*Work to complete*: Locate the lines of the listing below that hold "time", then copy each of them.
○ ○ ○ ○ ○ ○ ○
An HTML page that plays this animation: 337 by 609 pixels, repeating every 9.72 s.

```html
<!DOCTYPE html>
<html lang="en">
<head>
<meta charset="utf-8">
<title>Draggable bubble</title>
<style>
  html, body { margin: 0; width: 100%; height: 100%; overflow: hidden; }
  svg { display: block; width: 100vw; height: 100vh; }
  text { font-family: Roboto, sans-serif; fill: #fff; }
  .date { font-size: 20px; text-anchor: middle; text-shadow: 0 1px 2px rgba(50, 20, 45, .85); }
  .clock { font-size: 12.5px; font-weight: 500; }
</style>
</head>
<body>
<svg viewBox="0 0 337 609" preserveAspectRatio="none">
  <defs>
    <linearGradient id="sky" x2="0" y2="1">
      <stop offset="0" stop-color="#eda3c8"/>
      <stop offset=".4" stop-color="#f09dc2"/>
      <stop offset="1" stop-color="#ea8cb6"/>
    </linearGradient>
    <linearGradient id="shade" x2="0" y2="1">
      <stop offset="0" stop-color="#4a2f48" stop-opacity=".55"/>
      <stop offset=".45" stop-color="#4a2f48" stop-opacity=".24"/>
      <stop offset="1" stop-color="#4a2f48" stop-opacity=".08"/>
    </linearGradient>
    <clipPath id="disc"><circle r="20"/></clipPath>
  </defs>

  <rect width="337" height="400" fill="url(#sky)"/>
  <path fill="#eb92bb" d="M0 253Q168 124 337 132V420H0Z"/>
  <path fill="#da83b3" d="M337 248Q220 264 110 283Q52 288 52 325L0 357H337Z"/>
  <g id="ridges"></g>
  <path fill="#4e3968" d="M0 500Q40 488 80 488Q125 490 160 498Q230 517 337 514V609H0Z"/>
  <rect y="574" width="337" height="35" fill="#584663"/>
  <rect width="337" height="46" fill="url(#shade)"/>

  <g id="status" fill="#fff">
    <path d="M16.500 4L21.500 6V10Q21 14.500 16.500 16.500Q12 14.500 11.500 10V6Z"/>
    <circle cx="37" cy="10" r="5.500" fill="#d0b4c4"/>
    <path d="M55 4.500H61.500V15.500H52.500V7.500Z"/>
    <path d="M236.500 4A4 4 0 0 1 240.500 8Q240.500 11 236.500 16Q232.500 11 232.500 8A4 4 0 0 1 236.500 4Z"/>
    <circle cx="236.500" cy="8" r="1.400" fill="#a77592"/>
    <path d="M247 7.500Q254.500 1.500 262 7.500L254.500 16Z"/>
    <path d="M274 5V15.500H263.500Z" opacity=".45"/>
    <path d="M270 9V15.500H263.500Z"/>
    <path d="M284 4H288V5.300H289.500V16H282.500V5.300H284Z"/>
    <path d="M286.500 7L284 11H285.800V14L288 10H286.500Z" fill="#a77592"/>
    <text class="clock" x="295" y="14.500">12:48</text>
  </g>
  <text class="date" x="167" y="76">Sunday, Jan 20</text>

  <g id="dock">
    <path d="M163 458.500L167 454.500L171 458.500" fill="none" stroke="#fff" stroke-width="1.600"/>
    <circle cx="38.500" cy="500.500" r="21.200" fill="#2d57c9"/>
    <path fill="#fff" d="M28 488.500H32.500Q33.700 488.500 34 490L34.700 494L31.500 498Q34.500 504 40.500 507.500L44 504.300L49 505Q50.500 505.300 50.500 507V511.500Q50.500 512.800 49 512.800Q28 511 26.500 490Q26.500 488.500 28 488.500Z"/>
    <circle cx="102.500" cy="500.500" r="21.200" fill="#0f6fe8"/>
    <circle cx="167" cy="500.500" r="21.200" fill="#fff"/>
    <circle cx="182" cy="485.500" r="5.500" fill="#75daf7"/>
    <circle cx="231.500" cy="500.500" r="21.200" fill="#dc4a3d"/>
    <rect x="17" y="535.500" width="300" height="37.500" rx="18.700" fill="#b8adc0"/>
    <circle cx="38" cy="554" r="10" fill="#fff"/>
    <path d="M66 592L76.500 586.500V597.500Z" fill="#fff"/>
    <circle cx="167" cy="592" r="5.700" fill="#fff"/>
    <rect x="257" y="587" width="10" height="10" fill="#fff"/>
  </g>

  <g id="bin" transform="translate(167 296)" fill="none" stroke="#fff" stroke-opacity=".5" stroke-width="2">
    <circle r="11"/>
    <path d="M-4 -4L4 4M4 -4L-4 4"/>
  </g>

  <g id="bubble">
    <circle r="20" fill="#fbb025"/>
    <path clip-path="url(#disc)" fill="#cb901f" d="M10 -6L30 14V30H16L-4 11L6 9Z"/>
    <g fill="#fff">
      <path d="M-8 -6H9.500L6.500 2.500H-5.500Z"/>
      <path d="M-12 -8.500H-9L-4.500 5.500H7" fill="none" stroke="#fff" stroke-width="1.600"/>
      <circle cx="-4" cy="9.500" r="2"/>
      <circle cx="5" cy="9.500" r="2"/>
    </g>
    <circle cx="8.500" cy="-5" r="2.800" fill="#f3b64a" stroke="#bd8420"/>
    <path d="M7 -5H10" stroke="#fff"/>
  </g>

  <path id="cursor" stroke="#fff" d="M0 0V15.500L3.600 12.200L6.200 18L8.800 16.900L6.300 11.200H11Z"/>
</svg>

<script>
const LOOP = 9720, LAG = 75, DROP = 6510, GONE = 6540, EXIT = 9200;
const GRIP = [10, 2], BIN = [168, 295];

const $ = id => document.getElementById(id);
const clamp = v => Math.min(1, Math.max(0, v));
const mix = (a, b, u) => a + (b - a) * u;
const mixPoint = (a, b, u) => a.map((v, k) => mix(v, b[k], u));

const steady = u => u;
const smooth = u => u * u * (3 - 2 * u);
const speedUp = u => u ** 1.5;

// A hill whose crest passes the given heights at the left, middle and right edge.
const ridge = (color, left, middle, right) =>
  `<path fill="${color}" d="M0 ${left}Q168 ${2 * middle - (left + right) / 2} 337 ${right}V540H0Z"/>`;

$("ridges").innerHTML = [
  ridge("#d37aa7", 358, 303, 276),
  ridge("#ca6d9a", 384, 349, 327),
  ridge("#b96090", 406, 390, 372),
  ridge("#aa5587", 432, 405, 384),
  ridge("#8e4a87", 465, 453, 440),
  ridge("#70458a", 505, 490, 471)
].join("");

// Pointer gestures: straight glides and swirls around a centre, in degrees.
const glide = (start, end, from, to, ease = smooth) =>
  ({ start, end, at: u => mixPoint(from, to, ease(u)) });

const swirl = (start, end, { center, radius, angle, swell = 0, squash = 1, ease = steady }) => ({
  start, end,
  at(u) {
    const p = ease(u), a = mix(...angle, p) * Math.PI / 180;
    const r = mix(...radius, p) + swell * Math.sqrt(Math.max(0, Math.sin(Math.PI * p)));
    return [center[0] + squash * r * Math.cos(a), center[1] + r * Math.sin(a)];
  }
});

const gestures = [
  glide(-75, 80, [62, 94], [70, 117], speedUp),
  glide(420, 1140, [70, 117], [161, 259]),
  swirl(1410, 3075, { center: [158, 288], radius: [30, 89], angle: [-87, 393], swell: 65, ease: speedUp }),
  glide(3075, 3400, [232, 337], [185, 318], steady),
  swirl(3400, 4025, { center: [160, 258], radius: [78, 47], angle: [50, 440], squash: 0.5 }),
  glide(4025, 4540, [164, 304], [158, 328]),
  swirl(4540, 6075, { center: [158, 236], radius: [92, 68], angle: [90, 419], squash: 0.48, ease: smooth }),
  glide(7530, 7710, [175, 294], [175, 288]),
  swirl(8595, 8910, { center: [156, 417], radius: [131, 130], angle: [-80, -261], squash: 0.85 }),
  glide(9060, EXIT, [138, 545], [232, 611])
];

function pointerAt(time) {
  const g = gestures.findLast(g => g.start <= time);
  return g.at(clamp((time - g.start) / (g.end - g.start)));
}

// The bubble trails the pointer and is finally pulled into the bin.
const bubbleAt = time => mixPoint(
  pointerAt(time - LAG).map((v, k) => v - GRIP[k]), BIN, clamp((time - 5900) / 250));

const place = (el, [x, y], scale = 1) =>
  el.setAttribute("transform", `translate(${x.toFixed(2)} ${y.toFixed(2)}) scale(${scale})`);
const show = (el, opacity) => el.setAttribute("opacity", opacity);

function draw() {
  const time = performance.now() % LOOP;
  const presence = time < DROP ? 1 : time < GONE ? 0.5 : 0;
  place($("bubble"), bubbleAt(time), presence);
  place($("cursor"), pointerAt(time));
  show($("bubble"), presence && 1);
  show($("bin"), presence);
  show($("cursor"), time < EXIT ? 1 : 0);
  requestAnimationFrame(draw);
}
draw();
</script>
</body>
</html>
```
○ ○ ○ ○ ○ ○ ○
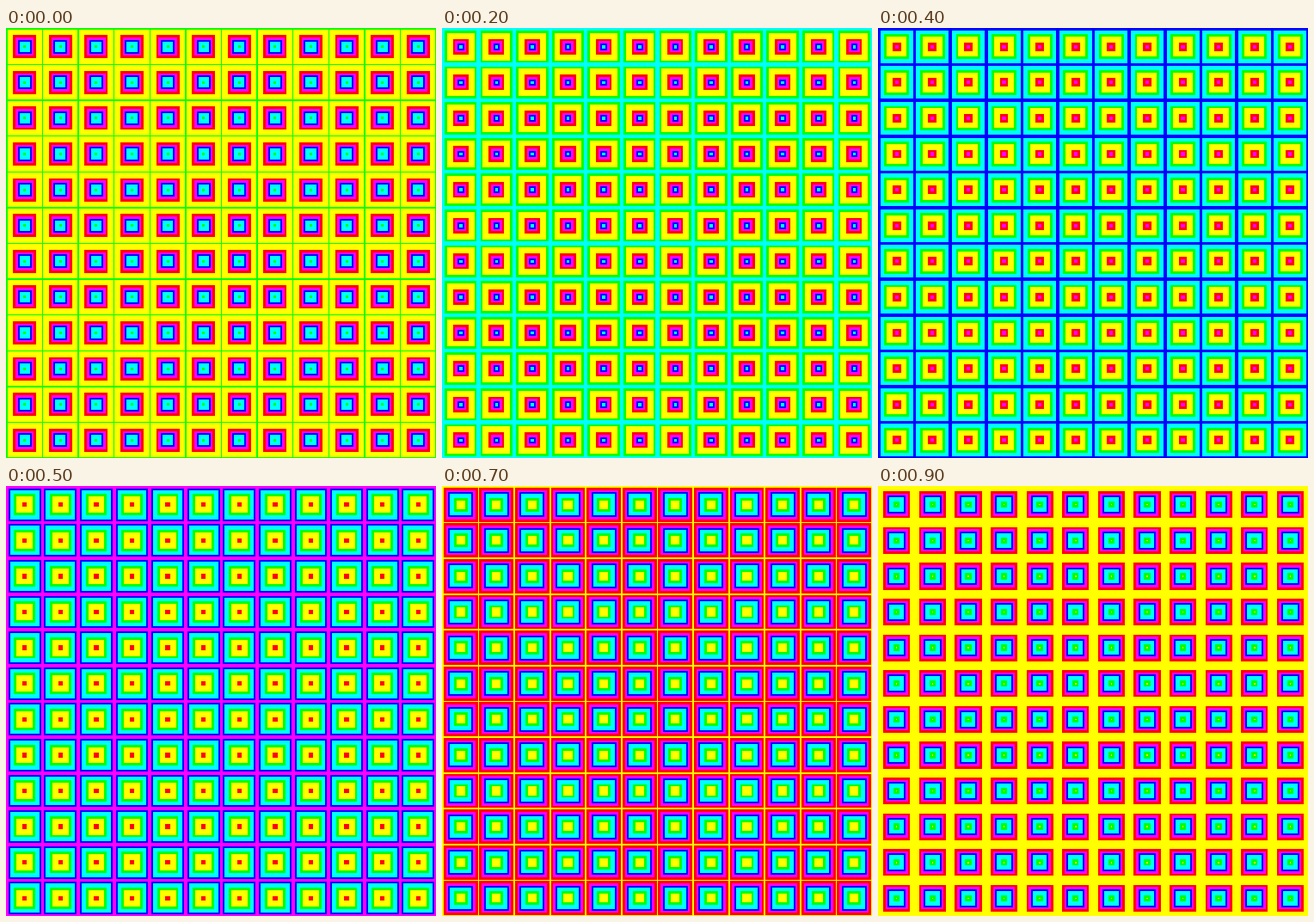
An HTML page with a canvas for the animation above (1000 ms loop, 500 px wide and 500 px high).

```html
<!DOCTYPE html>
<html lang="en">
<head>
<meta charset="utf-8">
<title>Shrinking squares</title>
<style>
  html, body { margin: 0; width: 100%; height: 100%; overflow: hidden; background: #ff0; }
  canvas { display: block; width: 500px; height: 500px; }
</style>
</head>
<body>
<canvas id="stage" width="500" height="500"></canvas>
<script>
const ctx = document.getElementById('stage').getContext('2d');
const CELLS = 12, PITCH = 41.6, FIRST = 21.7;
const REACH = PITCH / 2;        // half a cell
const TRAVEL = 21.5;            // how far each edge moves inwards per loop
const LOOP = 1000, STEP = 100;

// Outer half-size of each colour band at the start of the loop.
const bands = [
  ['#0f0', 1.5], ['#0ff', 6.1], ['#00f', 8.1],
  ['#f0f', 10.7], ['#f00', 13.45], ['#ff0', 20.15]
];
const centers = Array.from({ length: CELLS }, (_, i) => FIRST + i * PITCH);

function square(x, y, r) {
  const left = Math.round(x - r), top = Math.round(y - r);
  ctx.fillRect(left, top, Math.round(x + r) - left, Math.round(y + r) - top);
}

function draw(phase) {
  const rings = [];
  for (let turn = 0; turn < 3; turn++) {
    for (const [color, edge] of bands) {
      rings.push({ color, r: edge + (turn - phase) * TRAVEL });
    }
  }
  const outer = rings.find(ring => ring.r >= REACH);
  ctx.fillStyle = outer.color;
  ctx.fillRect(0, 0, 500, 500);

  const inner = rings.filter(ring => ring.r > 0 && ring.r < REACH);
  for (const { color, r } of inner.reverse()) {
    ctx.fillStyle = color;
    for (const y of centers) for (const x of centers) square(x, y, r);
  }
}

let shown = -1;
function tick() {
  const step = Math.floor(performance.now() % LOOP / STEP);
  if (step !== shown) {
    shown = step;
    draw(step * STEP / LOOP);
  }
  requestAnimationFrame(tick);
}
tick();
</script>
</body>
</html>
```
○ ○ ○ ○ ○ ○ ○
*Result*:
function pointerAt(time) {
  const g = gestures.findLast(g => g.start <= time);
  return g.at(clamp((time - g.start) / (g.end - g.start)));
const bubbleAt = time => mixPoint(
  pointerAt(time - LAG).map((v, k) => v - GRIP[k]), BIN, clamp((time - 5900) / 250));
  const time = performance.now() % LOOP;
  const presence = time < DROP ? 1 : time < GONE ? 0.5 : 0;
  place($("bubble"), bubbleAt(time), presence);
  place($("cursor"), pointerAt(time));
  show($("cursor"), time < EXIT ? 1 : 0);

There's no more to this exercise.